Austen’s works have a winsome quality about them that contrasts with the stark severity of their technical execution. Often presenting unsettling themes—such as a film about a smoking disconsolate moon, or watercolors of lonely, misshapen figures engaged in ritualistic acts—he confronts viewers with a world where there is no authentic resolution between the demands of the social world and the exigency of personal desire.
Austen’s paintings and watercolors recreate situations where ambivalent interpersonal relationships bleed into the tactile qualities of each medium. In Ocean, a dark sky is illuminated by yellow stars reduced to geometric points, crystallizing the elusiveness of our most sought- after hopes. In text paintings such as City of Love and Fear and Animal at Night, crisp black lines and well-delineated edges lend these phrases an other-worldly detachment, suggesting places at once depersonalized and anthropomorphic.
His films continue the mindful austerity displayed in his art. In End of Love, staged in an empty theater, with no audience present, characters both folkloric and alien speak to their frustrations concerning the disquieting inconstancy of love. As each character gradually reveals him- or herself in the form of a poetic monologue, observers become thrust into the role of a voyeur witnessing heartbreaking soliloquies to nothingness.
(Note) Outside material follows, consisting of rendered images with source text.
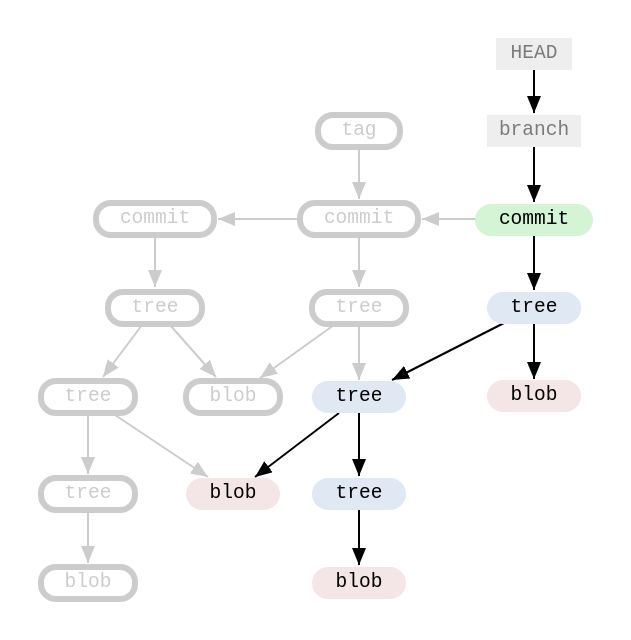
<!DOCTYPE html>
<html lang="en">
<head>
<meta charset="utf-8">
<title>Object graph</title>
<style>
:root {
  --paper: #ffffff;
  --ink: #000000;
  --faded: #cccccc;
  --ref: #eeeeee;
  --ref-text: #7b7b7b;
  --commit: #d3f5d5;
  --tree: #e0e8f4;
  --blob: #f4e6e6;
}
* { box-sizing: border-box; }
html, body { margin: 0; overflow: hidden; }
.graph {
  position: relative;
  width: 631px;
  height: 640px;
  overflow: hidden;
  background: var(--paper);
  font: 19.5px/1 "Liberation Mono", monospace;
}
.edges { position: absolute; inset: 0; fill: none; stroke-width: 2; }
.edges .past { stroke: var(--faded); }
.edges .current { stroke: var(--ink); }
.node {
  position: absolute;
  left: var(--x);
  top: var(--y);
  width: 94px;
  height: 32px;
  transform: translate(-50%, -50%);
  display: flex;
  align-items: center;
  justify-content: center;
  padding-bottom: 1px;
  border-radius: 16px;
  color: var(--ink);
}
.ref { background: var(--ref); color: var(--ref-text); border-radius: 0; }
.head { width: 76px; }
.commit { width: 118px; background: var(--commit); }
.tree { background: var(--tree); }
.blob { background: var(--blob); }
.old {
  width: 100px;
  height: 38px;
  border: 6px solid var(--faded);
  border-radius: 18px;
  background: var(--paper);
  color: var(--faded);
}
.old.commit { width: 124px; }
.old.tag { width: 88px; }
</style>
</head>
<body>
<main class="graph">
  <svg class="edges" width="631" height="640" viewBox="0 0 631 640" aria-hidden="true">
    <defs>
      <marker id="past-tip" markerUnits="userSpaceOnUse" markerWidth="17" markerHeight="14" refX="17" refY="7" orient="auto">
        <polygon points="0,0 17,7 0,14" fill="#cccccc" stroke="none"/>
      </marker>
      <marker id="current-tip" markerUnits="userSpaceOnUse" markerWidth="17" markerHeight="14" refX="17" refY="7" orient="auto">
        <polygon points="0,0 17,7 0,14" fill="#000000" stroke="none"/>
      </marker>
    </defs>
    <g class="past" marker-end="url(#past-tip)">
      <path marker-end="url(#past-tip)" d="M359 149V199"/>
      <path marker-end="url(#past-tip)" d="M476 219H422"/>
      <path marker-end="url(#past-tip)" d="M299 219H218"/>
      <path marker-end="url(#past-tip)" d="M155 237V287"/>
      <path marker-end="url(#past-tip)" d="M359 237V287"/>
      <path marker-end="url(#past-tip)" d="M142 325L103 377"/>
      <path marker-end="url(#past-tip)" d="M170 325L216 377"/>
      <path marker-end="url(#past-tip)" d="M334 325L260 378"/>
      <path marker-end="url(#past-tip)" d="M359 325V380"/>
      <path marker-end="url(#past-tip)" d="M88 415V474"/>
      <path marker-end="url(#past-tip)" d="M115 415L208 477"/>
      <path marker-end="url(#past-tip)" d="M88 512V563"/>
    </g>
    <g class="current">
      <path marker-end="url(#current-tip)" d="M534 69V113"/>
      <path marker-end="url(#current-tip)" d="M534 146V202"/>
      <path marker-end="url(#current-tip)" d="M534 235V290"/>
      <path marker-end="url(#current-tip)" d="M534 323V379"/>
      <path marker-end="url(#current-tip)" d="M504 323L392 380"/>
      <path marker-end="url(#current-tip)" d="M339 413L255 477"/>
      <path marker-end="url(#current-tip)" d="M359 412V476"/>
      <path marker-end="url(#current-tip)" d="M359 509V565"/>
    </g>
  </svg>

  <div class="node ref head" style="--x:534px;--y:54px">HEAD</div>
  <div class="node ref" style="--x:534px;--y:131px">branch</div>
  <div class="node commit" style="--x:534px;--y:220px">commit</div>
  <div class="node tree" style="--x:534px;--y:308px">tree</div>
  <div class="node blob" style="--x:534px;--y:396px">blob</div>
  <div class="node tree" style="--x:359px;--y:397px">tree</div>
  <div class="node tree" style="--x:359px;--y:494px">tree</div>
  <div class="node blob" style="--x:359px;--y:583px">blob</div>
  <div class="node blob" style="--x:233px;--y:494px">blob</div>

  <div class="node old tag" style="--x:359px;--y:131px">tag</div>
  <div class="node old commit" style="--x:359px;--y:219px">commit</div>
  <div class="node old commit" style="--x:155px;--y:219px">commit</div>
  <div class="node old" style="--x:359px;--y:308px">tree</div>
  <div class="node old" style="--x:155px;--y:308px">tree</div>
  <div class="node old" style="--x:233px;--y:397px">blob</div>
  <div class="node old" style="--x:88px;--y:397px">tree</div>
  <div class="node old" style="--x:88px;--y:494px">tree</div>
  <div class="node old" style="--x:88px;--y:583px">blob</div>
</main>
</body>
</html>
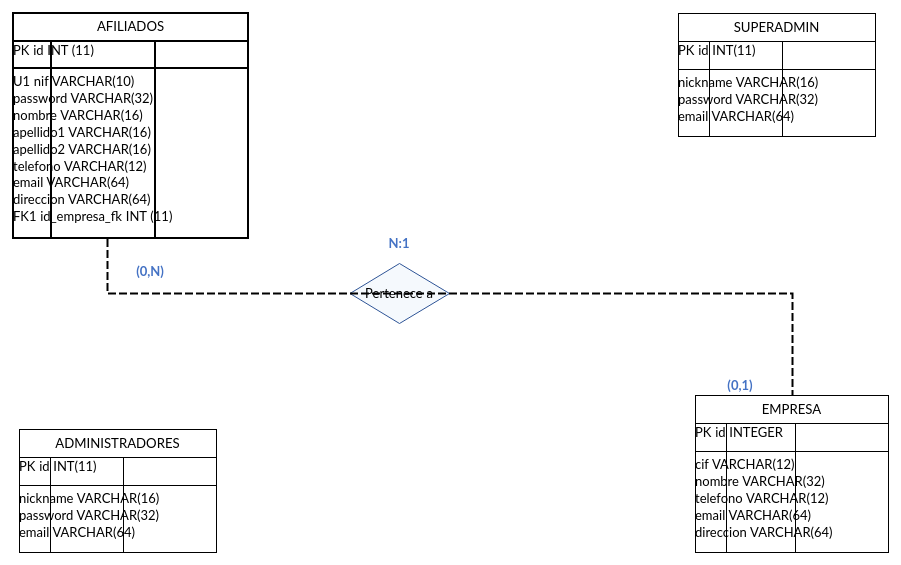
<!DOCTYPE html>
<html lang="es">
<head>
<meta charset="utf-8">
<title>Diagrama entidad-relación</title>
<style>
:root {
  --ink: #000;
  --paper: #fff;
  --cardinality: #4472c4;
  --relation-line: #2f5597;
  --relation-fill: #f5f9fd;
}
* { box-sizing: border-box; margin: 0; padding: 0; }
html, body { width: 901px; height: 565px; overflow: hidden; background: var(--paper); }
.diagram {
  position: relative;
  width: 901px;
  height: 565px;
  color: var(--ink);
  font: 13px/16.9px Lato, "Open Sans", sans-serif;
  word-spacing: 0.4px;
  white-space: nowrap;
}
.connectors { position: absolute; inset: 0; }
.entity {
  --line: 1px;
  position: absolute;
  display: grid;
  grid-template-rows: 28px 28px 1fr;
}
.entity.strong { --line: 2px; grid-template-rows: 27px 27px 1fr; }
.entity::before {
  content: "";
  position: absolute;
  inset: 0 calc(0px - var(--line)) calc(0px - var(--line)) 0;
  border: var(--line) solid var(--ink);
}
.entity.strong::before { inset: -1px; }
.entity h2 {
  display: flex;
  align-items: center;
  justify-content: center;
  font-size: 13.2px;
  font-weight: 400;
}
.key, .fields { border-top: var(--line) solid var(--ink); }
.fields { padding-top: 4px; list-style: none; }
.columns {
  position: absolute;
  top: 28px;
  bottom: 0;
  left: var(--first);
  width: calc(var(--second) - var(--first) + var(--line));
  border: solid var(--ink);
  border-width: 0 var(--line);
}
.afiliados { left: 13px; top: 13px; width: 235px; height: 225px; --first: 37px; --second: 141px; }
.superadmin { left: 678px; top: 13px; width: 197px; height: 123px; --first: 31px; --second: 104px; }
.administradores { left: 19px; top: 429px; width: 197px; height: 123px; --first: 31px; --second: 104px; }
.empresa { left: 695px; top: 395px; width: 193px; height: 157px; --first: 31px; --second: 100px; }
.relation, .cardinality { position: absolute; transform: translate(-50%, -50%); }
.relation { left: 399px; top: 293px; }
.cardinality { color: var(--cardinality); font-weight: 700; }
.ratio { left: 399px; top: 243px; }
.many { left: 150px; top: 271px; }
.one { left: 740px; top: 385px; }
</style>
</head>
<body>
<main class="diagram">
  <svg class="connectors" width="901" height="565" viewBox="0 0 901 565" aria-hidden="true">
    <polygon points="350,293.5 399.5,263.5 449.5,293.5 399.5,323.5" fill="var(--relation-fill)" stroke="var(--relation-line)"/>
    <path d="M107.5 239V293.5H792.5V395" fill="none" stroke="var(--ink)" stroke-width="2" stroke-dasharray="8 3"/>
  </svg>

  <section class="entity strong afiliados">
    <h2>AFILIADOS</h2>
    <p class="key">PK id INT (11)</p>
    <ul class="fields">
      <li>U1 nif VARCHAR(10)</li>
      <li>password VARCHAR(32)</li>
      <li>nombre VARCHAR(16)</li>
      <li>apellido1 VARCHAR(16)</li>
      <li>apellido2 VARCHAR(16)</li>
      <li>telefono VARCHAR(12)</li>
      <li>email VARCHAR(64)</li>
      <li>direccion VARCHAR(64)</li>
      <li>FK1 id_empresa_fk INT (11)</li>
    </ul>
    <span class="columns"></span>
  </section>

  <section class="entity superadmin">
    <h2>SUPERADMIN</h2>
    <p class="key">PK id INT(11)</p>
    <ul class="fields">
      <li>nickname VARCHAR(16)</li>
      <li>password VARCHAR(32)</li>
      <li>email VARCHAR(64)</li>
    </ul>
    <span class="columns"></span>
  </section>

  <section class="entity administradores">
    <h2>ADMINISTRADORES</h2>
    <p class="key">PK id INT(11)</p>
    <ul class="fields">
      <li>nickname VARCHAR(16)</li>
      <li>password VARCHAR(32)</li>
      <li>email VARCHAR(64)</li>
    </ul>
    <span class="columns"></span>
  </section>

  <section class="entity empresa">
    <h2>EMPRESA</h2>
    <p class="key">PK id INTEGER</p>
    <ul class="fields">
      <li>cif VARCHAR(12)</li>
      <li>nombre VARCHAR(32)</li>
      <li>telefono VARCHAR(12)</li>
      <li>email VARCHAR(64)</li>
      <li>direccion VARCHAR(64)</li>
    </ul>
    <span class="columns"></span>
  </section>

  <p class="relation">Pertenece a</p>
  <p class="cardinality ratio">N:1</p>
  <p class="cardinality many">(0,N)</p>
  <p class="cardinality one">(0,1)</p>
</main>
</body>
</html>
Through the sheer diversity of the media Austen commands, viewers take away a sense of the buoyant richness underlying life’s pantomime. However tortured Austen’s portrayals might appear, they still remind us of ourselves; and in this act of recognition we are assured of the gift of knowledge, if not the promise of happiness.